4) Do your personal memories sometimes feel like a film you have seen, rather than something that actually happened to you?
5) Are you called by a number of different names or nicknames and/or do you think of yourself by different names?
6) Are you ever gripped with enthusiasm for a while by a hobby or pastime (DIY, gymnastics, gardening) that you find utterly boring at other times?
7) Do you ever find yourself uttering the phrase "what on earth made me do that?" (or words to that effect)?
8) Do you talk to yourself?
9) Do you have "binges" - of food, cigarettes, or alcohol?
10) Is your behaviour chamelion-like, eg do you find yourself adopting the accent or intonation of the person you are talking to, or putting on a "telephone voice"?
11) Do you swing suddenly from one mood to another for no apparent reason?
12) Do certain circumstances trigger skills or knowledge that is not usually available to you.
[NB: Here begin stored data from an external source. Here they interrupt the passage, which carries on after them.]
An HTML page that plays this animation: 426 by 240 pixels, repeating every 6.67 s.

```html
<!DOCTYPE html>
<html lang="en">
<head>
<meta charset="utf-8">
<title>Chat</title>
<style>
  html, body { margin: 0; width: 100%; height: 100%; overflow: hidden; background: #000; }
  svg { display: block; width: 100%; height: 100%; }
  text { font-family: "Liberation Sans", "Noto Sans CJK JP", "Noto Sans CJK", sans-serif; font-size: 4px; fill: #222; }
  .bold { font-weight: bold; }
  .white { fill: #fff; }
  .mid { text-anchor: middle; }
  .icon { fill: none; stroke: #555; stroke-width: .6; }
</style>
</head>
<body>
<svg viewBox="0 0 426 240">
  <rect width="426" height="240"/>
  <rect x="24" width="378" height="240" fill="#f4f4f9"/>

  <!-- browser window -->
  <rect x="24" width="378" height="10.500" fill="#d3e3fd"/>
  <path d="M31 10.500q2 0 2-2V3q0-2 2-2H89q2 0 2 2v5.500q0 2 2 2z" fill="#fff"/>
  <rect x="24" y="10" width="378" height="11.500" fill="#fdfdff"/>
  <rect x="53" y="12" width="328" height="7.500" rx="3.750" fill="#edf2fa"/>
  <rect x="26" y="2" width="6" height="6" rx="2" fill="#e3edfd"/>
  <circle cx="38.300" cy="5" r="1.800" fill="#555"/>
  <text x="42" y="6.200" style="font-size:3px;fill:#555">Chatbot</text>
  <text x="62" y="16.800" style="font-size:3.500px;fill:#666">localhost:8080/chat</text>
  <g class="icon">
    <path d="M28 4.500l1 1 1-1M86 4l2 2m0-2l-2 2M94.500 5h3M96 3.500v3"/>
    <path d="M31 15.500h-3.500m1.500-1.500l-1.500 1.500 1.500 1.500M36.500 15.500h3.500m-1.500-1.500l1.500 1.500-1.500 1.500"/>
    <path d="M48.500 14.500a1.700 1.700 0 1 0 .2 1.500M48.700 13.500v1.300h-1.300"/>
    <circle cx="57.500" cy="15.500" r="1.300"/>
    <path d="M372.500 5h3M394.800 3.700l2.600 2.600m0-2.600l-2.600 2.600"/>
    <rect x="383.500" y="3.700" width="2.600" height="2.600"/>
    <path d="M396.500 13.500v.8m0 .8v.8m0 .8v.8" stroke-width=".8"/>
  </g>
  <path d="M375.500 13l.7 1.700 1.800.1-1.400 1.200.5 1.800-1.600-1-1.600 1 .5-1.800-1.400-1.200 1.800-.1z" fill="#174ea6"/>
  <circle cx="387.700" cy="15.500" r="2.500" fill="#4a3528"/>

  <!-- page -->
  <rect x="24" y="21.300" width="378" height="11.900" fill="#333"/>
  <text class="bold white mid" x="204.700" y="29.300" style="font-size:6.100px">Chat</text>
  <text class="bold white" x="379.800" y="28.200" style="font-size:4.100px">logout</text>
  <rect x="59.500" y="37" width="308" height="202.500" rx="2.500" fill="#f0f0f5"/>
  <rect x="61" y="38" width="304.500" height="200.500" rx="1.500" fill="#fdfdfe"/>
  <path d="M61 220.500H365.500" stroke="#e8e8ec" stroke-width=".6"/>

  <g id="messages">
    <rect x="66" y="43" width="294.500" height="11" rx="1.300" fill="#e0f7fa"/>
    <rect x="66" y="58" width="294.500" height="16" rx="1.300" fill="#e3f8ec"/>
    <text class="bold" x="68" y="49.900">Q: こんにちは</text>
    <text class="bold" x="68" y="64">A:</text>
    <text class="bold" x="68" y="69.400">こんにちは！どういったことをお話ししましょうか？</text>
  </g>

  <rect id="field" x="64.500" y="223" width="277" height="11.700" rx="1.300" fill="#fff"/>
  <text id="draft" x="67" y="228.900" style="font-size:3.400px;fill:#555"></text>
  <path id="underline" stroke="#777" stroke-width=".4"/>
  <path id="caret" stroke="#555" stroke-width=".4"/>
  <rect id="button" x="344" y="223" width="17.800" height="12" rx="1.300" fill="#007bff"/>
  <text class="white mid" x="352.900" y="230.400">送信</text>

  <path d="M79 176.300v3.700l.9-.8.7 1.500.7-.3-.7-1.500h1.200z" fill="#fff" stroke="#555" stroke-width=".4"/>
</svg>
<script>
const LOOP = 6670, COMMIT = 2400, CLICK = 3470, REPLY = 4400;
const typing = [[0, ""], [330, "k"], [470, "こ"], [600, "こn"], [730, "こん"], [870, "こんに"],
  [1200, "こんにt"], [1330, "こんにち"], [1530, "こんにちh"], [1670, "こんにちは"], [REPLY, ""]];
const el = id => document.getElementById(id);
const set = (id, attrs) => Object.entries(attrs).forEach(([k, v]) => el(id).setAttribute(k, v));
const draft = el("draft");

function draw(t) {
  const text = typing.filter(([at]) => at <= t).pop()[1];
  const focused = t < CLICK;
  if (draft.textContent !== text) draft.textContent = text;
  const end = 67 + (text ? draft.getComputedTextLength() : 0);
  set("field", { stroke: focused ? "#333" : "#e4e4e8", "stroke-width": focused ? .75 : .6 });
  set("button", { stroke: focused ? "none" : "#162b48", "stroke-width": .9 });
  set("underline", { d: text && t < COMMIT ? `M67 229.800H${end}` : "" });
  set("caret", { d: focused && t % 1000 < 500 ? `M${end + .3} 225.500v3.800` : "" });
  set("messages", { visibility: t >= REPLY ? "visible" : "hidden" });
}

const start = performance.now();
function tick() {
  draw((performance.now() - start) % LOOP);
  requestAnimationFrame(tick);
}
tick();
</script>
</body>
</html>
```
Eg. In a foreign country do you find yourself speaking the language better than you thought possible?
13) Do your tastes - in food, music, films, literature - differ widely from time to time?
14) When you look in your wardrobe do you see clothes that you cannot imagine wearing and wonder why you bought them?
15) Do vague acquaintances treat you as though they know you far better than you would expect?
16) Do friends and acquaintances refer to events they claim to have shared with you which you cannot recall?
17) Do people you would regard as trustworthy claim you have told them things which you cannot believe you would have said?
18) If you come across something you wrote a while ago - an unposted letter from you to a friend, perhaps, or an old diary or notebook, do you sometimes fail to realise at first that the author is you?
19) Do you find yourself laughing or crying, to your own surprise, for no reason you can think of?
20) Does your level of self-esteem/self-love go up and down regardless of others' expressed opinion of you?
Now add up your total score.
Scoring: Basically, the lower your score the nearer you are towards the singlet end of the spectrum. Most people score between 10- 30. A very low score (less than about 8) can mean one of two things: either you are exceptionally unified, or it means that the personality who completed this questionnaire is unable to see the Others and is answering just for itself. To distinguish between these two, come back to these questions at another time - ideally when you are in a different place, doing a different thing, with different people and at a different time of day. If your score is similar and your answers to each question are more or less the same it is likely that you really are fairly unitary. If the score is different, it suggests that you have at least one more personality than you might at first think.
To find out how your personalities were formed, who they are and how to make sure they work together instead of against one another, buy Multiplicity - the new science of personality, by Rita Carter